Taylor added important new information about that demand:
Ambassador Sondland also told me that he now recognized that he had made a mistake by earlier telling the Ukrainian officials to whom he spoke that a White House meeting with President Zelensky was dependent on a public announcement of investigations — in fact, Ambassador Sondland said, “everything” was dependent on such an announcement, including security assistance. He said that President Trump wanted President Zelensky “in a public box” by making a public statement about ordering such investigations.
Taylor was told that Trump believed "President Zelenskyy should want to do this himself."

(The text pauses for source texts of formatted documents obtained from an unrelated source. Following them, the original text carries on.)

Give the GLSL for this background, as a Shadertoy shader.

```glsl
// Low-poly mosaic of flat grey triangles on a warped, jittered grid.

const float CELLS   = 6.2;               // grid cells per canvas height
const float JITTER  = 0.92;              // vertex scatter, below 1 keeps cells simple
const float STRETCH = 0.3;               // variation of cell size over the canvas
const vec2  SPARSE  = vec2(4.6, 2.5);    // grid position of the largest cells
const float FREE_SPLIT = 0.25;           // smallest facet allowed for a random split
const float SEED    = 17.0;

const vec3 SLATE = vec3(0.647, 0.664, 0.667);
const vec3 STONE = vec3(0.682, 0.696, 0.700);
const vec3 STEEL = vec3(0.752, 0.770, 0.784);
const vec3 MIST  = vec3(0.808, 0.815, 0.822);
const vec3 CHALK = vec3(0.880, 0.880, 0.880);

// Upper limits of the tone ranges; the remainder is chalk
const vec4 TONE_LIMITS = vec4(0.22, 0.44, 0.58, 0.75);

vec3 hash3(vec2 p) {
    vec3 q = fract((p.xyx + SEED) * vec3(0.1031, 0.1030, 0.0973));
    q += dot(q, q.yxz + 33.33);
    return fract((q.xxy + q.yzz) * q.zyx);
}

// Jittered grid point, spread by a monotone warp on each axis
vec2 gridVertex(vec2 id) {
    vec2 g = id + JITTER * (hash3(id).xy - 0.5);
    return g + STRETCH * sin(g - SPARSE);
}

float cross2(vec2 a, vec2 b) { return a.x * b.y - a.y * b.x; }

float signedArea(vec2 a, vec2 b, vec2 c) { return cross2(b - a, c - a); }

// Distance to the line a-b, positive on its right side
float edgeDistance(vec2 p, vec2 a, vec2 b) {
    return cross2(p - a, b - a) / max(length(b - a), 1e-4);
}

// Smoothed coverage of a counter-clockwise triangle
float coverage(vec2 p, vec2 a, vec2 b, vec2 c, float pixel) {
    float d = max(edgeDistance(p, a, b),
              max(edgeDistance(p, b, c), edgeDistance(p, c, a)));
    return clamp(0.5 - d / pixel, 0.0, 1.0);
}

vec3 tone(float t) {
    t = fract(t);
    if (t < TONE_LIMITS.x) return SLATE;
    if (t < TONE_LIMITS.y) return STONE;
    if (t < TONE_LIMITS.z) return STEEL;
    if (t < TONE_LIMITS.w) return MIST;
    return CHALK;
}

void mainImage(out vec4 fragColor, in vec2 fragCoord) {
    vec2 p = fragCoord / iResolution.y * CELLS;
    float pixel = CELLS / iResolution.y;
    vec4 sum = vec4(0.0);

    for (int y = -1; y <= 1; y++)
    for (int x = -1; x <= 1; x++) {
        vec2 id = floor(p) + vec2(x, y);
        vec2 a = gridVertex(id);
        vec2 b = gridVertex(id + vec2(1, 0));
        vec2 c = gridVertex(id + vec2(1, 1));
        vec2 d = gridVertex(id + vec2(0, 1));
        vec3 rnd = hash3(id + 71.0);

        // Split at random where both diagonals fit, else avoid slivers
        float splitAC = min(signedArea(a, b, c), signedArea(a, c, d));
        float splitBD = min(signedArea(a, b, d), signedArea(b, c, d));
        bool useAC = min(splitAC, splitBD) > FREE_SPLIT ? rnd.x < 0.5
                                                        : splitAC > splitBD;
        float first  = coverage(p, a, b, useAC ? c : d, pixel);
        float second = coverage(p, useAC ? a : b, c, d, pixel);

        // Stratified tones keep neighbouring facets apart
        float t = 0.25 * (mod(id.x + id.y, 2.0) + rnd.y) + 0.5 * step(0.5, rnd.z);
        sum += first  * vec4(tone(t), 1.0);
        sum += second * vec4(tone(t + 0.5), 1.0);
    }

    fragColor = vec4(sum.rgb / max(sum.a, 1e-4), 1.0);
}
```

That has the ring of truth, doesn't it? After all, Trump fired former FBI Director James Comey largely because the latter refused to make a public statement saying that the president was not under investigation. It is standard operating procedure for Trump to demand such blatant acts of submission. It makes you wonder how many other people have buckled under similar pressure.
As it became obvious that Trump was withholding nearly $400 million in military aid in exchange for these public statements and bogus investigations, Taylor became even more alarmed. He said that both Sondland and Volcker at different times explained that "when a businessman is about to sign a check to someone who owes him something the businessman asks that person to pay up before signing the check." From Taylor's opening statement:

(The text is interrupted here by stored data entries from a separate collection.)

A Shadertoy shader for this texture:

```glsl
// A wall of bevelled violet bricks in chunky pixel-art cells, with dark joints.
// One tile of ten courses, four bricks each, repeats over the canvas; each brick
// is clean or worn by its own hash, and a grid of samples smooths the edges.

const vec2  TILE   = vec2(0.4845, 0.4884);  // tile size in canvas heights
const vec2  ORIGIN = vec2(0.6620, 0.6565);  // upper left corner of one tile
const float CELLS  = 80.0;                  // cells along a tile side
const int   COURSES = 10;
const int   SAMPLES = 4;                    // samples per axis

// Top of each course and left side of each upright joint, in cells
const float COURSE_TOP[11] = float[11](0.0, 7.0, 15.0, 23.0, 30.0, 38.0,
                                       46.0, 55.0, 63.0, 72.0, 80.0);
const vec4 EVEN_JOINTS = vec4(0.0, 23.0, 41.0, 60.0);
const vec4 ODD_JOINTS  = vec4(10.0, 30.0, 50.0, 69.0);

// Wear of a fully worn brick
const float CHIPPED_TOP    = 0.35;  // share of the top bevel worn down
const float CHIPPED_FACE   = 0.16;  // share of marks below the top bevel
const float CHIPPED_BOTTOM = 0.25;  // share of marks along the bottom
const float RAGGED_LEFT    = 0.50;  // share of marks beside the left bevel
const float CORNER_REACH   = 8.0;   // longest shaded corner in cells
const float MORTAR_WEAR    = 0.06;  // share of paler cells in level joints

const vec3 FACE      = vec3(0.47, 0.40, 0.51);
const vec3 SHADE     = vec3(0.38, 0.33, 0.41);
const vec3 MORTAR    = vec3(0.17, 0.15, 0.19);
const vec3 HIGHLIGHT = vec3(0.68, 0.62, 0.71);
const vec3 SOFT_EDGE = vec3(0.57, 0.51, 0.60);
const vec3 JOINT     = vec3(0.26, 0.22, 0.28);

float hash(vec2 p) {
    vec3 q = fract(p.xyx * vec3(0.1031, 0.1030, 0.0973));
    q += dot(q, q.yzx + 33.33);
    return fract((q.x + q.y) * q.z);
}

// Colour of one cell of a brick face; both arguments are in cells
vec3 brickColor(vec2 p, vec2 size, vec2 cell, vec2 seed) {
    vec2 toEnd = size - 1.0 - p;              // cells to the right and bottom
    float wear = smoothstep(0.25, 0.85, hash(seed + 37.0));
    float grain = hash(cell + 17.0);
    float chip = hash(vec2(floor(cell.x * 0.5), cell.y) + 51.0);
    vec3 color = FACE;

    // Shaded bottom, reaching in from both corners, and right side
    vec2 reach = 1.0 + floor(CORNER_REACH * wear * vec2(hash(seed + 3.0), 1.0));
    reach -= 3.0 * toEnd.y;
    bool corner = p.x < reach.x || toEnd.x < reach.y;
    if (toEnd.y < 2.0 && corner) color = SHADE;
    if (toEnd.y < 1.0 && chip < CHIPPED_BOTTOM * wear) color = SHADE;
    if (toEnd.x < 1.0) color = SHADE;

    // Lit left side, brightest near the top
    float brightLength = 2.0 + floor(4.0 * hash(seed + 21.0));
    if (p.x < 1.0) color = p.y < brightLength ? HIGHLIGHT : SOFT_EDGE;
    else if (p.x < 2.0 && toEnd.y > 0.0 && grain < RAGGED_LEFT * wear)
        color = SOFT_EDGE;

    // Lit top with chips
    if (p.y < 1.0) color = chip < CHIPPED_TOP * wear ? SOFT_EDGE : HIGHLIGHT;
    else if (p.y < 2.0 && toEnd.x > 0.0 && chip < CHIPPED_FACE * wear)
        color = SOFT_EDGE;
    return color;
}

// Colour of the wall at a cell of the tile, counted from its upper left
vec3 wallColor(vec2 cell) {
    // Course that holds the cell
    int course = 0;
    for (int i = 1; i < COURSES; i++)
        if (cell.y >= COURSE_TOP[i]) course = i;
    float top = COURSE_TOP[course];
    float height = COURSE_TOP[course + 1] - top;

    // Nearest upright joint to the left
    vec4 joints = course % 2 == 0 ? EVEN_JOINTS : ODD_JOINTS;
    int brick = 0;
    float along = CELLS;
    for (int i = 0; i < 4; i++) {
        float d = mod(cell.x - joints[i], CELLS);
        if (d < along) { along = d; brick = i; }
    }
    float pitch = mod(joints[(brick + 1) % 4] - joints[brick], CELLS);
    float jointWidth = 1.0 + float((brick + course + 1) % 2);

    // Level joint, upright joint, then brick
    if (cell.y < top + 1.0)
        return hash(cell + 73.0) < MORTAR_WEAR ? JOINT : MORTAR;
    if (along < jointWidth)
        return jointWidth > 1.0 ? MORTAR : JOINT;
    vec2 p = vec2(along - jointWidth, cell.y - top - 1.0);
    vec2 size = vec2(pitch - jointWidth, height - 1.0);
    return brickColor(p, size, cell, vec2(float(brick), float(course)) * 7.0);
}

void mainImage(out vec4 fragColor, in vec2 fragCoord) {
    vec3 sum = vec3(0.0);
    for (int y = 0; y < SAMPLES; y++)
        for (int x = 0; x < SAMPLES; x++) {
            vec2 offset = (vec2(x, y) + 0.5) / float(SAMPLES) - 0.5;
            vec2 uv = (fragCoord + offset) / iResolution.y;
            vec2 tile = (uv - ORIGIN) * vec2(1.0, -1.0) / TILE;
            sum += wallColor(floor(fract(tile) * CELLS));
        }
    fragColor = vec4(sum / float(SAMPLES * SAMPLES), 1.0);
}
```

I argued to both that the explanation made no sense: the Ukrainians did not “owe” President Trump anything, and holding up security assistance for domestic political gain was “crazy,” as I had said in my text message to Ambassadors Sondland and Volker on September 9.
Taylor backed up the testimony of former National Security Council official Fiona Hill, who has testified that former national security adviser John Bolton didn't want anything to do with what he called Giuliani's "drug deal" and opposed the phone call between Trump and Zelensky because it would be "a disaster." Bolton told Taylor to inform Pompeo of his concerns, which he did, in a detailed cable. He never heard back.
Taylor's testimony, combined with that of all the others who were involved in Ukraine policy last summer, shows that after successfully obstructing the Mueller investigation and rendering the prosecutors unable to find enough evidence to prove a conspiracy in 2016, Trump believed he could get away with anything. The frightening part is that if it hadn't been for the as-yet-unidentified whistleblower, he very likely would have.
We know that Trump currently has his attorney general running all over the world looking for evidence outside the usual law enforcement channels to prove the Russia investigation never should have happened. How many other "irregular" projects do you suppose he's been running? I suspect the answer lies in that super-secret vault with all the other phone calls nobody is allowed to see.